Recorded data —
++++++

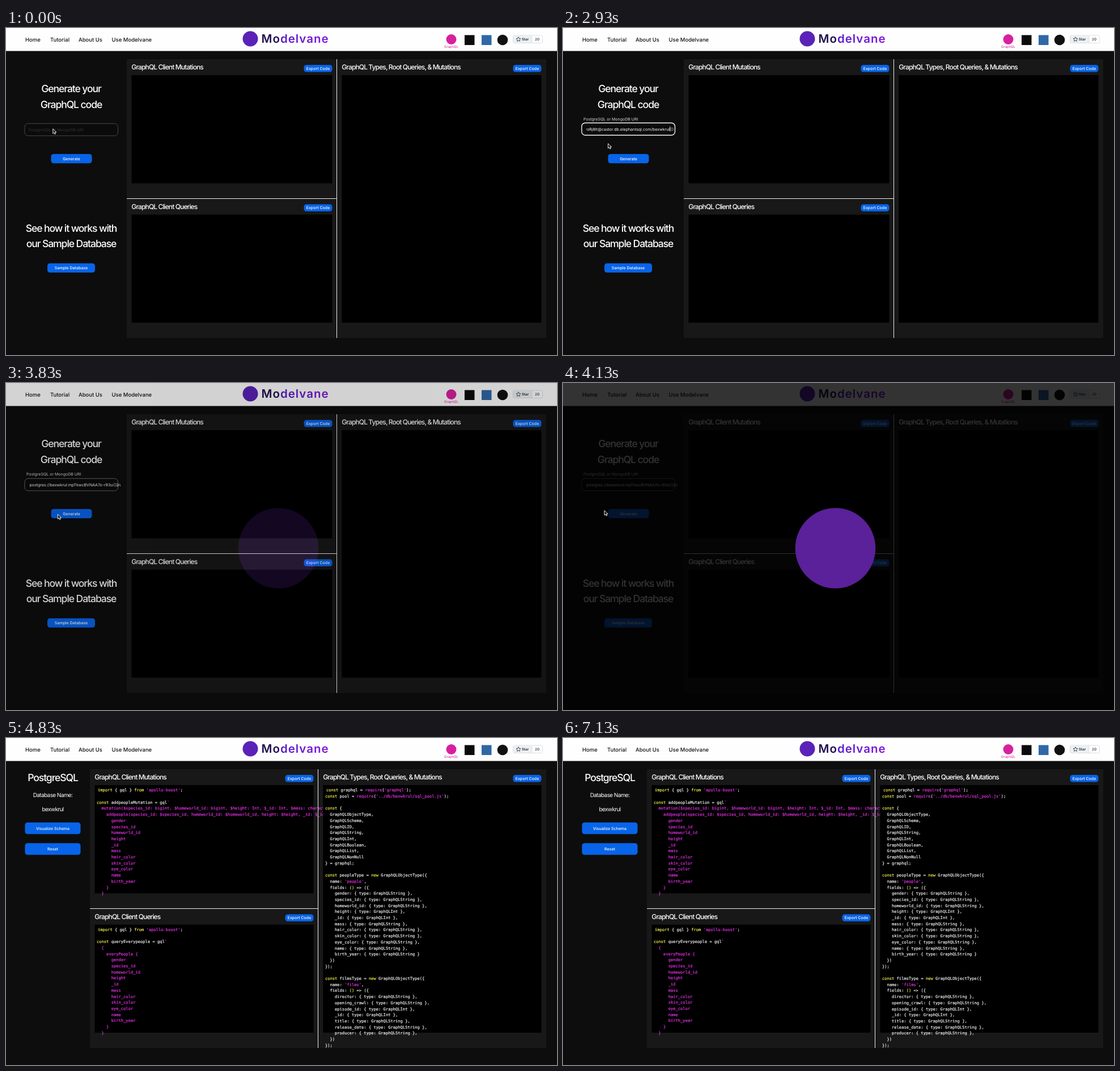
An HTML page that plays this animation: 972 px wide and 576 px high, repeating every 8000 ms.

```html
<!DOCTYPE html>
<html lang="en">
<head>
<meta charset="utf-8">
<title>GraphQL code generator</title>
<style>
html, body { margin: 0; width: 100%; height: 100%; overflow: hidden; background: #0d0d0d; }
svg { display: block; width: 972px; height: 576px; }
svg svg { width: auto; height: auto; }
text { font-family: Inter, "Open Sans", sans-serif; font-size: 7px; fill: #fff; white-space: pre; text-rendering: geometricPrecision; }
.nav { font-size: 9.5px; font-weight: 500; fill: #111; }
.brand { font-size: 20.5px; font-weight: 600; letter-spacing: 1px; fill: url(#purple); }
.title { font-size: 17.6px; font-weight: 500; letter-spacing: -1.1px; }
.head { font-size: 12px; font-weight: 500; letter-spacing: -.88px; }
.info { font-size: 10px; letter-spacing: -.6px; }
.btn { font-weight: 500; }
.mid { text-anchor: middle; }
.code { font-family: "DejaVu Sans Mono", monospace; font-size: 7.12px; fill: #f4f4f4; stroke: #f4f4f4; stroke-width: .18px; }
.key { fill: #f3f04e; stroke: #f3f04e; }
.str { fill: #e832e8; stroke: #e832e8; }
</style>
</head>
<body>
<svg id="stage" viewBox="0 0 972 576"></svg>
<script>
const BRAND = 'Modelvane', USER = 'bexwkrul', LOOP = 8000;
const BLUE = '#0864e8', PITCH = 10.7;

const rect = (x, y, w, h, fill, more = '') =>
  `<rect x="${x}" y="${y}" width="${w}" height="${h}" fill="${fill}" ${more}/>`;
const text = (x, y, cls, s, more = '') => `<text x="${x}" y="${y}" class="${cls}" ${more}>${s}</text>`;
const clip = (x, y, w, h, body) =>
  `<svg x="${x}" y="${y}" style="width:${w}px;height:${h}px">${body}</svg>`;
const button = (x, y, w, h, s, id = '') =>
  `<g id="${id}">${rect(x, y, w, h, BLUE, 'rx="4.5"')}${text(x + w / 2, y + h / 2 + 2.6, 'btn mid', s)}</g>`;

// Code samples
const people = ['gender', 'species_id', 'homeworld_id', 'height', '_id', 'mass',
  'hair_color', 'skin_color', 'eye_color', 'name', 'birth_year'];
const films = ['director', 'opening_crawl', 'episode_id', '_id', 'title', 'release_date', 'producer'];
const importLine = "import { gql } from 'apollo-boost';";
const picked = [...people.map(f => '      ' + f), '    }', '  }'];

const mutations = [importLine, '', 'const addpeopleMutation = gql`',
  '  mutation($species_id: bigint, $homeworld_id: bigint, $height: Int, $_id: Int, $mass: character varying) {',
  '    addpeople(species_id: $species_id, homeworld_id: $homeworld_id, height: $height, _id: $_id) {',
  ...picked];
const queries = [importLine, '', 'const queryEverypeople = gql`', '  {', '    everyPeople {', ...picked];

const typeDef = (name, fields) => [
  `const ${name}Type = new GraphQLObjectType({`, `  name: '${name}',`, '  fields: () => ({',
  ...fields.map(f => {
    const kind = /^(height|_id|episode_id)$/.test(f) ? 'Int' : 'String';
    return `    ${f}: { type: GraphQL${kind} }${f === 'birth_year' ? '' : ','}`;
  }), '  })', '});', ''];
const kinds = ['ObjectType', 'Schema', 'ID', 'String', 'Int', 'Boolean', 'List', 'NonNull'];
const types = ["const graphql = require('graphql');", `const pool = require('../db/${USER}/sql_pool.js');`, '',
  'const {', ...kinds.map((k, i) => `  GraphQL${k}${i < 7 ? ',' : ''}`), '} = graphql;', '',
  ...typeDef('people', people), ...typeDef('films', films)];

const paint = line => line.replace(/'[^']*'|`|require|\b(?:import|from|const|new)\b|\(\)/g, s =>
  `<tspan class="${/^['`r]/.test(s) ? 'str' : 'key'}">${s}</tspan>`);

function codeBox(x, y, w, h, lines, inTemplate) {
  const rows = lines.map((line, i) => {
    const tinted = inTemplate && i > 2;
    return text(3.7 + (i ? 0 : 2), 11.3 + i * PITCH, 'code',
      tinted ? `<tspan class="str">${line}</tspan>` : paint(line));
  }).join('');
  return clip(x, y, w, h, rect(0, 0, w, h, '#000') + rows);
}

function panels(left, split, code) {
  const x = left + 8.3, w = split - left - 16.3, x2 = split + 8.7, w2 = 944.5 - x2;
  const pane = (px, py, pw, ph, title, lines, tpl) =>
    text(px, py + 18.3, 'head', title) + button(px + pw - 50, py + 10, 50, 12.5, 'Export Code') +
    codeBox(px, py + 28, pw, ph, code ? lines : [], tpl);
  return rect(left, 55, 953 - left, 491, '#181818') +
    pane(x, 55, w, 190.5, 'GraphQL Client Mutations', mutations, true) +
    pane(x, 300.5, w, 190.5, 'GraphQL Client Queries', queries, true) +
    pane(x2, 55, w2, 436, 'GraphQL Types, Root Queries, &amp; Mutations', types, false) +
    rect(left, 300, split - left, 1, '#eee') + rect(split - .5, 55, 1, 491, '#eee');
}

const header = rect(0, 0, 972, 40.5, '#fefefe') +
  [[34, 'Home'], [78, 'Tutorial'], [128, 'About Us'], [186.5, 'Use ' + BRAND]]
    .map(([x, s]) => text(x, 24, 'nav', s)).join('') +
  '<circle cx="431" cy="19" r="13.5" fill="#5b22b8"/>' +
  text(450.5, 26, 'brand', `<tspan fill="#21104f">${BRAND.slice(0, 2)}</tspan>${BRAND.slice(2)}`) +
  '<circle cx="785.5" cy="20" r="9" fill="#d8209f"/>' +
  text(785.5, 35, 'mid', 'GraphQL', 'style="font-size:5.9px;fill:#d8209f"') +
  rect(809, 12.5, 17.5, 17.5, '#0b0b0b') + rect(839, 12.5, 17.5, 17.5, '#2f68a6') +
  '<circle cx="876" cy="21" r="9.3" fill="#111"/>' +
  rect(894.5, 13, 52, 13.5, '#fff', 'rx="2" stroke="#d5d9dd" stroke-width=".8"') +
  rect(895, 13.4, 33, 12.7, '#ebf0f4', 'rx="1.5"') + rect(927.5, 13.4, .7, 12.7, '#d0d4d8') +
  '<path d="M904 15.8l1.2 2.5 2.7.4-2 1.9.5 2.7-2.4-1.3-2.4 1.3.5-2.7-2-1.9 2.7-.4z" fill="none" stroke="#222" stroke-width=".8"/>' +
  text(916, 22.2, 'mid', 'Star', 'style="font-size:6.3px;font-weight:600;fill:#24292f"') +
  text(937, 22.2, 'mid', '20', 'style="font-size:6.3px;font-weight:500;fill:#24292f"');

const title = (x, y, s) => text(x - .5, y, 'title mid', s);

const form = title(115.5, 113, 'Generate your') + title(115.5, 140.5, 'GraphQL code') +
  `<g id="field">${rect(33, 168.3, 164.5, 21.5, '#0b0b0b', 'rx="6" id="frame"')}
   ${clip(41, 169, 147.5, 20, '<text id="uri" y="13"></text>')}
   <g id="clear"><circle cx="192" cy="179.3" r="3.4" fill="#4a4a4a"/>
   <path d="M190.7 178l2.6 2.6m0-2.6l-2.6 2.6" stroke="#111" stroke-width=".8"/></g>
   ${rect(0, 174.5, .8, 8.5, '#fff', 'id="caret"')}</g>` +
  text(0, 0, '', 'PostgreSQL or MongoDB URI', 'id="label"') +
  button(79.5, 222, 72, 16.3, 'Generate', 'generate') +
  title(115.5, 358.5, 'See how it works with') + title(115.5, 386.3, 'our Sample Database') +
  button(73, 414.5, 84, 16.3, 'Sample Database');

const result = title(83, 76.3, 'PostgreSQL') + text(82.5, 103.5, 'info mid', 'Database Name:') +
  text(82.5, 129, 'info mid', USER) +
  button(33.5, 148.7, 98, 20.6, 'Visualize Schema') + button(33.5, 185.2, 98, 20.6, 'Reset');

document.getElementById('stage').innerHTML =
  `<defs><linearGradient id="purple"><stop offset=".2" stop-color="#541fcb"/><stop offset="1" stop-color="#8416dc"/></linearGradient></defs>` +
  rect(0, 0, 972, 576, '#0d0d0d') + header +
  `<g id="before">${panels(213, 583.5, false)}${form}</g>` +
  `<g id="after">${panels(148, 550.5, true)}${result}</g>` +
  `<g id="loading">${rect(0, 0, 972, 576, '#000', 'fill-opacity=".8"')}<circle cx="480.5" cy="291" r="70.8" fill="#5a219a"/></g>` +
  `<g id="cursor"><path id="arrow" d="M0 0v8.4l2-1.8 1.3 3 1.5-.7-1.3-2.8h2.6z" fill="#111" stroke="#fff" stroke-width=".9"/>
   <path id="beam" d="M-1.6-4q1.6 0 1.6 1.2q0-1.2 1.6-1.2M0-3v6M-1.6 4q1.6 0 1.6-1.2q0 1.2 1.6 1.2" fill="none" stroke="#ddd" stroke-width=".9"/></g>`;

const $ = id => document.getElementById(id);
const show = (id, on) => $(id).setAttribute('display', on ? 'inline' : 'none');
const set = (id, attrs) => { for (const k in attrs) $(id).setAttribute(k, attrs[k]); };
const ramp = (t, a, b) => {
  const p = Math.min(1, Math.max(0, (t - a) / (b - a)));
  return p * p * (3 - 2 * p);
};
const mix = (a, b, p) => a + (b - a) * p;
const gray = v => `rgb(${v},${v},${v})`;

const uriStart = `postgres://${USER}:mpTkwcBVNAA7o-r93udQn`;
const uriEnd = `woRj8It@castor.db.elephantsql.com/${USER}`;

// time, x, y of the pointer
const path = [[0, 82.8, 177.5], [30, 82.8, 177.5], [430, 79, 177.5], [2770, 79, 177.5], [2930, 79.5, 203.5],
  [3400, 92.5, 231.5], [3780, 92.5, 231.5], [4130, 73, 224.5], [4500, 121, 212], [LOOP, 121, 212]];

function pointer(t) {
  const i = path.findIndex(k => k[0] > t), a = path[i - 1], b = path[i], p = ramp(t, a[0], b[0]);
  return [mix(a[1], b[1], p), mix(a[2], b[2], p)];
}

function draw(t) {
  const done = t >= 4830, pasted = t >= 1930, blur = t >= 3560;
  show('before', !done);
  show('after', done);

  const focus = blur ? 1 - ramp(t, 3560, 3680) : ramp(t, 700, 900);
  set('field', { transform: `translate(0 ${-focus})` });
  set('frame', { stroke: gray(mix(blur ? 112 : 78, 245, focus)), 'stroke-width': mix(.9, 1.4, focus) });

  const lift = ramp(t, 700, 900);
  set('label', { x: mix(40, 36, lift), y: mix(181.5, 162.5, lift) });
  $('label').style.fill = gray(mix(52, 215, lift));

  $('uri').textContent = !pasted ? '' : blur ? uriStart : uriEnd;
  set('uri', blur ? { x: .5, 'text-anchor': 'start' } : { x: 147, 'text-anchor': 'end' });
  show('clear', pasted);
  show('caret', !blur && t >= 700 && !(t >= 1200 && t < 1700) && !(t >= 2470 && t < 2900));
  set('caret', { x: pasted ? 188.3 : 42 });

  const press = ramp(t, 3580, 3680) - ramp(t, 3740, 3840);
  set('generate', {
    transform: `translate(115.5 230.1) scale(${1 - .03 * press}) translate(-115.5 -230.1)`,
    opacity: 1 - .17 * press
  });

  show('loading', t >= 3760 && !done);
  set('loading', { opacity: ramp(t, 3760, 4000) });

  const [x, y] = pointer(t), beam = t >= 150 && y < 190;
  show('cursor', !done && !(t >= 1470 && t < 2770));
  set('cursor', { transform: `translate(${x} ${y})` });
  show('beam', beam);
  show('arrow', !beam);
}

const start = performance.now();
function tick() {
  draw((performance.now() - start) % LOOP);
  requestAnimationFrame(tick);
}
tick();
</script>
</body>
</html>
```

++++++

WHAT YOU HAVE TO DO —
Find every line in the records above that holds the word "font", and copy each one.

REPLY TO THE TASK —
text { font-family: Inter, "Open Sans", sans-serif; font-size: 7px; fill: #fff; white-space: pre; text-rendering: geometricPrecision; }
.nav { font-size: 9.5px; font-weight: 500; fill: #111; }
.brand { font-size: 20.5px; font-weight: 600; letter-spacing: 1px; fill: url(#purple); }
.title { font-size: 17.6px; font-weight: 500; letter-spacing: -1.1px; }
.head { font-size: 12px; font-weight: 500; letter-spacing: -.88px; }
.info { font-size: 10px; letter-spacing: -.6px; }
.btn { font-weight: 500; }
.code { font-family: "DejaVu Sans Mono", monospace; font-size: 7.12px; fill: #f4f4f4; stroke: #f4f4f4; stroke-width: .18px; }
  text(785.5, 35, 'mid', 'GraphQL', 'style="font-size:5.9px;fill:#d8209f"') +
  text(916, 22.2, 'mid', 'Star', 'style="font-size:6.3px;font-weight:600;fill:#24292f"') +
  text(937, 22.2, 'mid', '20', 'style="font-size:6.3px;font-weight:500;fill:#24292f"');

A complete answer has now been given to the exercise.